**Work to be completed**
Search the entries for the word "mono" and pull out each line that has it.

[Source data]
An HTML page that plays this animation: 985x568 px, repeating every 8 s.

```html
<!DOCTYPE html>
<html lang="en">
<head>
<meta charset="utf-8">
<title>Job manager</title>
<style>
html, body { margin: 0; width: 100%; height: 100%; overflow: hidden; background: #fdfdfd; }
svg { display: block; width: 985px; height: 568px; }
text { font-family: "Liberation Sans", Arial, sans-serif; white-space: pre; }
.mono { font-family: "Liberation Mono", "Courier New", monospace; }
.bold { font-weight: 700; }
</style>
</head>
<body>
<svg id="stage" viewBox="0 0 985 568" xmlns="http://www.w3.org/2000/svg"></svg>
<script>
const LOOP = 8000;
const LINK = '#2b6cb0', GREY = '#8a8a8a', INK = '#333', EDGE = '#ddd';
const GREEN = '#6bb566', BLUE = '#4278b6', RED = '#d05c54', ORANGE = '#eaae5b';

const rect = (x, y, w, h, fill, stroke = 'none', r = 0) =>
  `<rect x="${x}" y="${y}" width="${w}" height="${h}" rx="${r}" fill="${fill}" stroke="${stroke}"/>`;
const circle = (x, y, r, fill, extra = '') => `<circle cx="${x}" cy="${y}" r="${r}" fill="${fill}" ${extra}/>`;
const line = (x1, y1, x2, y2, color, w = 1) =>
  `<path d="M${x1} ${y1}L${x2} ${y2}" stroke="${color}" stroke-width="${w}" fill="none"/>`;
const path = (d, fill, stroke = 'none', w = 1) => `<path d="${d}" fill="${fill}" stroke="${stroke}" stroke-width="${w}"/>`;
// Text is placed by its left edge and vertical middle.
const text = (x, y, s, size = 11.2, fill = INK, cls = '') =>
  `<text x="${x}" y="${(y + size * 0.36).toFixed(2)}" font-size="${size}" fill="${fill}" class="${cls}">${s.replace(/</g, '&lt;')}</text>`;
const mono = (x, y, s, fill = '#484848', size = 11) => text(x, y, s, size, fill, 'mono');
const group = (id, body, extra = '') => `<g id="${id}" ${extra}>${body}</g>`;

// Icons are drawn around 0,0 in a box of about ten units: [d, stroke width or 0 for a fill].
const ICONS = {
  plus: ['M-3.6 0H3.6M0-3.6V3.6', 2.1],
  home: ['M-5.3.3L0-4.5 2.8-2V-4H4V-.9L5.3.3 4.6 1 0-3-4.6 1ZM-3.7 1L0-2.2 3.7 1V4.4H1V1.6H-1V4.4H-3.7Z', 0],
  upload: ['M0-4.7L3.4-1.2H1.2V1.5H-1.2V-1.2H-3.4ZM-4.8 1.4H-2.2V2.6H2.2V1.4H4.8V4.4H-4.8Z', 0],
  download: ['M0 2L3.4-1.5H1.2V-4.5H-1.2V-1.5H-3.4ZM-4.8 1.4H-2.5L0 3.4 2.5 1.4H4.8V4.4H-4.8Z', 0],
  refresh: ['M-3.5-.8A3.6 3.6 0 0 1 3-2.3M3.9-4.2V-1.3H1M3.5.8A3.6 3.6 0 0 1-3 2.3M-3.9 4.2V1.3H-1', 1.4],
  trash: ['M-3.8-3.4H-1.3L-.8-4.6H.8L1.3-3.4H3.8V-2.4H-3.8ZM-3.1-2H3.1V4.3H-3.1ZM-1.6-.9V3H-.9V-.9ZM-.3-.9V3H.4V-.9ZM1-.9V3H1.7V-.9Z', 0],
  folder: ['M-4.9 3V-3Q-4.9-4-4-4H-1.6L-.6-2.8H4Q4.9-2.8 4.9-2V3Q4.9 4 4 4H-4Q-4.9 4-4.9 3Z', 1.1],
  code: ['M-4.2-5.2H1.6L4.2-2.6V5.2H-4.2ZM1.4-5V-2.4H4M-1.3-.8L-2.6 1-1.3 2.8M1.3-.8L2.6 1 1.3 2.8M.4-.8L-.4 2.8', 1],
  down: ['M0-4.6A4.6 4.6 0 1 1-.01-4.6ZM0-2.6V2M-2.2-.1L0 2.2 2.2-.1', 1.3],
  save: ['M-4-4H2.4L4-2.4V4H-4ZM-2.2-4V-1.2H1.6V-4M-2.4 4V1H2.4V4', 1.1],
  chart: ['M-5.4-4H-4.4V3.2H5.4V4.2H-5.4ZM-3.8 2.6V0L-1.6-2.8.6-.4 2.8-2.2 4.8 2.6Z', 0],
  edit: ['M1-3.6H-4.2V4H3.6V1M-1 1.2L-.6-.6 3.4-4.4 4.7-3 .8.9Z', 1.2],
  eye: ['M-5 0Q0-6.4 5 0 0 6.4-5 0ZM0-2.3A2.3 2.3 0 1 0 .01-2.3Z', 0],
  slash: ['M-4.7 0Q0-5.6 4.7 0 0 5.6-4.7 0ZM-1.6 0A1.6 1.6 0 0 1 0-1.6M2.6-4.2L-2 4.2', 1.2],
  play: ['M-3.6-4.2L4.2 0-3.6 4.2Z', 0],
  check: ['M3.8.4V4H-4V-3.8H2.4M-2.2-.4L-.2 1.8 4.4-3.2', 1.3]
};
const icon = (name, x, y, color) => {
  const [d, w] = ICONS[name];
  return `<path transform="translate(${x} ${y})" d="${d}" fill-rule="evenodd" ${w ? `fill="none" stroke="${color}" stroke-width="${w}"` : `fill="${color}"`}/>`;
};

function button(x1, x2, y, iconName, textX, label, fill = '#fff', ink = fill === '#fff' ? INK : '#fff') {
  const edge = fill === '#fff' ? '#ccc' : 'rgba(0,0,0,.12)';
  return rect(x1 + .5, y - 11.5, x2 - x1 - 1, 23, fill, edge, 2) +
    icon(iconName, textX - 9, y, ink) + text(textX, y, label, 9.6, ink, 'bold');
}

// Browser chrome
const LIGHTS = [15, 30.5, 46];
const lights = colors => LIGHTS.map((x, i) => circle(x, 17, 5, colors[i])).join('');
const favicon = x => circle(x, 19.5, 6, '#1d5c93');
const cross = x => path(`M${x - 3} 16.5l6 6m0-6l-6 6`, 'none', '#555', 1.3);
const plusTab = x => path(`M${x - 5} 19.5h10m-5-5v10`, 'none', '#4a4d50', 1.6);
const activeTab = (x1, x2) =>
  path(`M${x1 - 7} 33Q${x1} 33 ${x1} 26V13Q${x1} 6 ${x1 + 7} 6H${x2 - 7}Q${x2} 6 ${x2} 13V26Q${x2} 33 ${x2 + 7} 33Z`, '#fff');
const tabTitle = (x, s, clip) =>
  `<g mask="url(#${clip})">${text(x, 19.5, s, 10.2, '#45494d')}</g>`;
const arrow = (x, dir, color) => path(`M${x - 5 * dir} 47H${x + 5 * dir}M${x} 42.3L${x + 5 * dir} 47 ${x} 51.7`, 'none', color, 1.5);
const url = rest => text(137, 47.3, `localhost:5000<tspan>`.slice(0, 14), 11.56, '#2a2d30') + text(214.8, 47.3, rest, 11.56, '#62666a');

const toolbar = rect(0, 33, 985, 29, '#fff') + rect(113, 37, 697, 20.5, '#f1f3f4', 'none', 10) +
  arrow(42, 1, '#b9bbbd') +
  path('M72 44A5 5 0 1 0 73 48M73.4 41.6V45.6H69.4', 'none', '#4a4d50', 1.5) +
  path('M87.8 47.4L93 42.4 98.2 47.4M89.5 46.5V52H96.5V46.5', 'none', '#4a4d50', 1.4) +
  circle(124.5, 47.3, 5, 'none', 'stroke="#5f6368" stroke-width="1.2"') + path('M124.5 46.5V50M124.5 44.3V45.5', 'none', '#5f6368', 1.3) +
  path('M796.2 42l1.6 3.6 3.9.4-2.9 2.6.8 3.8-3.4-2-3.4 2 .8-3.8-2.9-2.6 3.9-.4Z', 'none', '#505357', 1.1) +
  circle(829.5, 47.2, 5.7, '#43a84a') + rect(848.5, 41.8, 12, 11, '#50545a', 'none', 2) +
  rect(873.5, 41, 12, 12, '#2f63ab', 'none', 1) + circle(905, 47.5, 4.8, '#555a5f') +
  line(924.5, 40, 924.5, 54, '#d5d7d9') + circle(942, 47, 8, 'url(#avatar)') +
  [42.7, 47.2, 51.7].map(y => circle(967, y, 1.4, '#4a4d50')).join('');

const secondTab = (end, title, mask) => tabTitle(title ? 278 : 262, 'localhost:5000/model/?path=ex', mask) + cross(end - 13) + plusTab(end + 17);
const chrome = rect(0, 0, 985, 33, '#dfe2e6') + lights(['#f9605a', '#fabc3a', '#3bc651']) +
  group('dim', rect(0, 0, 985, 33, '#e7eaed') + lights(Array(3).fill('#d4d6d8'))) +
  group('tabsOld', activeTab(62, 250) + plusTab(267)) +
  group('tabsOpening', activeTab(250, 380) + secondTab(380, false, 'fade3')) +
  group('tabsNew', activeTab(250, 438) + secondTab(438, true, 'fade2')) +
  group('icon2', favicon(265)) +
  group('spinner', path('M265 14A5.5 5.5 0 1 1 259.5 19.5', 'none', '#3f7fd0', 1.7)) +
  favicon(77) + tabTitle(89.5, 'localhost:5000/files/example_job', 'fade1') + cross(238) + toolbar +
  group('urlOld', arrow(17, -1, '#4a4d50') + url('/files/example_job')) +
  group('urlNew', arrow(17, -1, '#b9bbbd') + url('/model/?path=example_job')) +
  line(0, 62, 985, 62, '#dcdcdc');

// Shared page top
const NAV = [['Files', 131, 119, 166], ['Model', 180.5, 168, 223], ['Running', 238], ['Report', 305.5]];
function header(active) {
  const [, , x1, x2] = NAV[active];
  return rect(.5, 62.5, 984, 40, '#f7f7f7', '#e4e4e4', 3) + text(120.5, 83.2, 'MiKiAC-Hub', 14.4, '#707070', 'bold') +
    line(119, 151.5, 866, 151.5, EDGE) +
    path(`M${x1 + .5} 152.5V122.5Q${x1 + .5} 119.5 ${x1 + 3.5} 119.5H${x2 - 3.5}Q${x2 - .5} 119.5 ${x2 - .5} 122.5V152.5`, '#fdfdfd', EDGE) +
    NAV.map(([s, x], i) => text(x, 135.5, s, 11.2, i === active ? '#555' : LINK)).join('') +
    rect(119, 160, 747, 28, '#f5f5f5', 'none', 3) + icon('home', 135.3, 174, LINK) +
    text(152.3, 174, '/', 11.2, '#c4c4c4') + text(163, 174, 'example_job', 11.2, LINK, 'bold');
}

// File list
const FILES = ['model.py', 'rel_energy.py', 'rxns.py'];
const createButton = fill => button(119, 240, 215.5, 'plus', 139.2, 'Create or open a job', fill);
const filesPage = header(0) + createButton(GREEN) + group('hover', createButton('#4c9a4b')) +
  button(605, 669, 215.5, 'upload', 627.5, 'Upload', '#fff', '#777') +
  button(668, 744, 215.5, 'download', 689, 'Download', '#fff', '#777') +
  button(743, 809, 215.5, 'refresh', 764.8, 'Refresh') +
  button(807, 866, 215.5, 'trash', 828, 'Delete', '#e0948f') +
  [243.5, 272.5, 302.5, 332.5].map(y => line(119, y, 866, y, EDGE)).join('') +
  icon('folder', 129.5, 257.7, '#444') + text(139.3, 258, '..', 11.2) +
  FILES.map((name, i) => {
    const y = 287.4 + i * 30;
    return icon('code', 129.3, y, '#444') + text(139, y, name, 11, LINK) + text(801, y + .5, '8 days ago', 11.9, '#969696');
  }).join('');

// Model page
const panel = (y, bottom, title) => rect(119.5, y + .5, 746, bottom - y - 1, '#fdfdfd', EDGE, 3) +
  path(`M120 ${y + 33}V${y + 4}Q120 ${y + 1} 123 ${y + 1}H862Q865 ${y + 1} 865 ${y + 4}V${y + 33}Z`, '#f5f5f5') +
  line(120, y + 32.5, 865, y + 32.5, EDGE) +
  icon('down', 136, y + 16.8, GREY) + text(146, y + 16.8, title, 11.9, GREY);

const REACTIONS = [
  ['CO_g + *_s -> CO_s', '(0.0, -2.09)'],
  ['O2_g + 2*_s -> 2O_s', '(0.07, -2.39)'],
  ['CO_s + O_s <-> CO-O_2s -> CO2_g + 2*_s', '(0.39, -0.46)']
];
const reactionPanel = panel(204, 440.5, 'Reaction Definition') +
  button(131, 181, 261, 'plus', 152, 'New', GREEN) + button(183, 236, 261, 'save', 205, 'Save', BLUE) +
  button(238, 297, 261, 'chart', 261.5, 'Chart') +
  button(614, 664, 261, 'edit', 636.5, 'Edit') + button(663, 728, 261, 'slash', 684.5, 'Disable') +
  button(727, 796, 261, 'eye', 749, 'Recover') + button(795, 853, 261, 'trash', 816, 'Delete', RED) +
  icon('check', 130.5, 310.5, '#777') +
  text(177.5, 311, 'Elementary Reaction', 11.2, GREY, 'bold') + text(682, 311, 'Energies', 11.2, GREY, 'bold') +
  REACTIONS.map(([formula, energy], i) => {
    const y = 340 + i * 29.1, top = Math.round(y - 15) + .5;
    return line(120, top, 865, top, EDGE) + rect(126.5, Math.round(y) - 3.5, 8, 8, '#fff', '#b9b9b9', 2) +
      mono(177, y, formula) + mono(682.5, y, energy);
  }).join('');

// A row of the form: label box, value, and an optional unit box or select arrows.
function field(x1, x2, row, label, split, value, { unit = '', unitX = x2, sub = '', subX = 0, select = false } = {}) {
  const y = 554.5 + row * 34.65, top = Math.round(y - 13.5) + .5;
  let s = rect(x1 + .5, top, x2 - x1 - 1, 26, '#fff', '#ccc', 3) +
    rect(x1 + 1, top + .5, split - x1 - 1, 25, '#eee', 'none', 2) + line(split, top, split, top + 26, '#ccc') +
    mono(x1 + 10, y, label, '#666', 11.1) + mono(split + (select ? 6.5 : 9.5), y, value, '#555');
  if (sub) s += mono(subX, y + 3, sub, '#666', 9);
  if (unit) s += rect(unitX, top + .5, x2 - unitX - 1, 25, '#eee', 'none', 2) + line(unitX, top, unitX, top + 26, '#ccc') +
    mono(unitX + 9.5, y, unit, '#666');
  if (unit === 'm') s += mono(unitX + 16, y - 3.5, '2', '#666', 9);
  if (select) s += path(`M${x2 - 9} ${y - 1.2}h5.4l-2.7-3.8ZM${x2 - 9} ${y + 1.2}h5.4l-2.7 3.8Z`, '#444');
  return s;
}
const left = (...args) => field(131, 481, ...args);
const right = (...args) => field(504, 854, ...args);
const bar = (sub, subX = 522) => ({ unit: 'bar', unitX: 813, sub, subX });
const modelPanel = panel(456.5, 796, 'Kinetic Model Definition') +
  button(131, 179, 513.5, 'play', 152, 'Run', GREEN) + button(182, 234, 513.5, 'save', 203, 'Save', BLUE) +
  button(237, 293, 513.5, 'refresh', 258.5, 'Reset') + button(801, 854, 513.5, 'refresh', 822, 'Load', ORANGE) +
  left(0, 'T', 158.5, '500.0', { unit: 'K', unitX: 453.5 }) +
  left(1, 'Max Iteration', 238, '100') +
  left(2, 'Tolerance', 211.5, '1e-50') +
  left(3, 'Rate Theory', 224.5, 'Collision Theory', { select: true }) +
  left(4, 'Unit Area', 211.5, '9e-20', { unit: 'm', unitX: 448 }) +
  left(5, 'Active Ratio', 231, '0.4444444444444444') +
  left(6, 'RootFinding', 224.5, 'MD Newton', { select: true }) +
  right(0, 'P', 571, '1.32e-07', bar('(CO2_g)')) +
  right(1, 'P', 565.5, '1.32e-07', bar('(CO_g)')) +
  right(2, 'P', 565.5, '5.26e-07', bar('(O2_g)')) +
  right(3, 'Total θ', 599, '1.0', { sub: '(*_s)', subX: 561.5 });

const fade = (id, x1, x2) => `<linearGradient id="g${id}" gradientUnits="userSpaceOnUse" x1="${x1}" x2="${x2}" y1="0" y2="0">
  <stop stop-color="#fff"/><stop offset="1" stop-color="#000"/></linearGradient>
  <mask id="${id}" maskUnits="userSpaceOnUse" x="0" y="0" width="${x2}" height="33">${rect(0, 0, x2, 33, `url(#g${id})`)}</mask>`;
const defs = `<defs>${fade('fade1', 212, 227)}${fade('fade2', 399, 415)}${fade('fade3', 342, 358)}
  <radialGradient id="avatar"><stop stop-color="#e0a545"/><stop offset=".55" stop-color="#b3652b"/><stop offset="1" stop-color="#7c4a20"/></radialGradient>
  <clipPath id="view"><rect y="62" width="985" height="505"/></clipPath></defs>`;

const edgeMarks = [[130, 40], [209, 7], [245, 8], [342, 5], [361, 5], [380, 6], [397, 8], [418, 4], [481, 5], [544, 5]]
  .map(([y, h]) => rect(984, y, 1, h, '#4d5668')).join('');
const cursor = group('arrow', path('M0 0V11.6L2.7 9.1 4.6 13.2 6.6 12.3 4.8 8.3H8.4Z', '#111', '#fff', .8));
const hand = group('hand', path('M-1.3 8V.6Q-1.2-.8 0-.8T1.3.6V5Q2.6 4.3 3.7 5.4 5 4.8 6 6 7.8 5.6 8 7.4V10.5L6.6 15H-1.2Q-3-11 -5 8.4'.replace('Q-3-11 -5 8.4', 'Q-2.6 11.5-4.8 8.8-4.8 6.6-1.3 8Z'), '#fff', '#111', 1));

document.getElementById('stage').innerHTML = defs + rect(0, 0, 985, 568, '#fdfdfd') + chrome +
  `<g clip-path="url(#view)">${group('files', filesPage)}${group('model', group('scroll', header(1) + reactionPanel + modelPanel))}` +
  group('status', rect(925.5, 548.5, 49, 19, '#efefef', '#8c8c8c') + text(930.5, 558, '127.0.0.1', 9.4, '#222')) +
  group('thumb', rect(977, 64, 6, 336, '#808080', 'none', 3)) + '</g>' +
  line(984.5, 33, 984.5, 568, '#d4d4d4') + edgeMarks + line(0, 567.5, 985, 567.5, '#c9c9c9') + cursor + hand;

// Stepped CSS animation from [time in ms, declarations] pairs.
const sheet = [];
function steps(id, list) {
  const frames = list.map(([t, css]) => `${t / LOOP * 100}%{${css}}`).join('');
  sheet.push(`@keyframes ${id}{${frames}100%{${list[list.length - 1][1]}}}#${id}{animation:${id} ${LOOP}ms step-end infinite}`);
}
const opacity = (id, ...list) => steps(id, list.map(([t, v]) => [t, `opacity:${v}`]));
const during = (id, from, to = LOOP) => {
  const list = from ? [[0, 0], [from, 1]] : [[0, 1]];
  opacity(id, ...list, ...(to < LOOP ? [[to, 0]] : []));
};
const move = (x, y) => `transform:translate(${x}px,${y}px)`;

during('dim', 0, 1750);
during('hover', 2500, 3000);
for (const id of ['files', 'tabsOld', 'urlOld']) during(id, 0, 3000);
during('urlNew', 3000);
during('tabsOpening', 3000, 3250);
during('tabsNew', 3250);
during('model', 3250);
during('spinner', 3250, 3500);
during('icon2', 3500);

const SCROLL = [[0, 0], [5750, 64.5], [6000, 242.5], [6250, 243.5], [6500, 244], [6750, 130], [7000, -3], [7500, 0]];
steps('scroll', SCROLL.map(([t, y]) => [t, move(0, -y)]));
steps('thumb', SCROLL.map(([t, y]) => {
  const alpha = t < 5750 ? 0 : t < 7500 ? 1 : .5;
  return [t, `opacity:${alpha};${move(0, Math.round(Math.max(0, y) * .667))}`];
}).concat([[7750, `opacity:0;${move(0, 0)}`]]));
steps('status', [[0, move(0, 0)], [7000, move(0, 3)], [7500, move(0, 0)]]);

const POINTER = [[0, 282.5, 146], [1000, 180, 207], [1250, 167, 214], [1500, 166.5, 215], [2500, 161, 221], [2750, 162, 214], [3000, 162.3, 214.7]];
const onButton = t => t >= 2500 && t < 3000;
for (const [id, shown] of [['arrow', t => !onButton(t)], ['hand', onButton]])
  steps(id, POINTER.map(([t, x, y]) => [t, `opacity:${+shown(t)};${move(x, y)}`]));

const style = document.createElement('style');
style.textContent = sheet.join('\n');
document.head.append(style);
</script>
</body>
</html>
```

**Problem solution**
.mono { font-family: "Liberation Mono", "Courier New", monospace; }
const mono = (x, y, s, fill = '#484848', size = 11) => text(x, y, s, size, fill, 'mono');
      mono(177, y, formula) + mono(682.5, y, energy);
    mono(x1 + 10, y, label, '#666', 11.1) + mono(split + (select ? 6.5 : 9.5), y, value, '#555');
  if (sub) s += mono(subX, y + 3, sub, '#666', 9);
    mono(unitX + 9.5, y, unit, '#666');
  if (unit === 'm') s += mono(unitX + 16, y - 3.5, '2', '#666', 9);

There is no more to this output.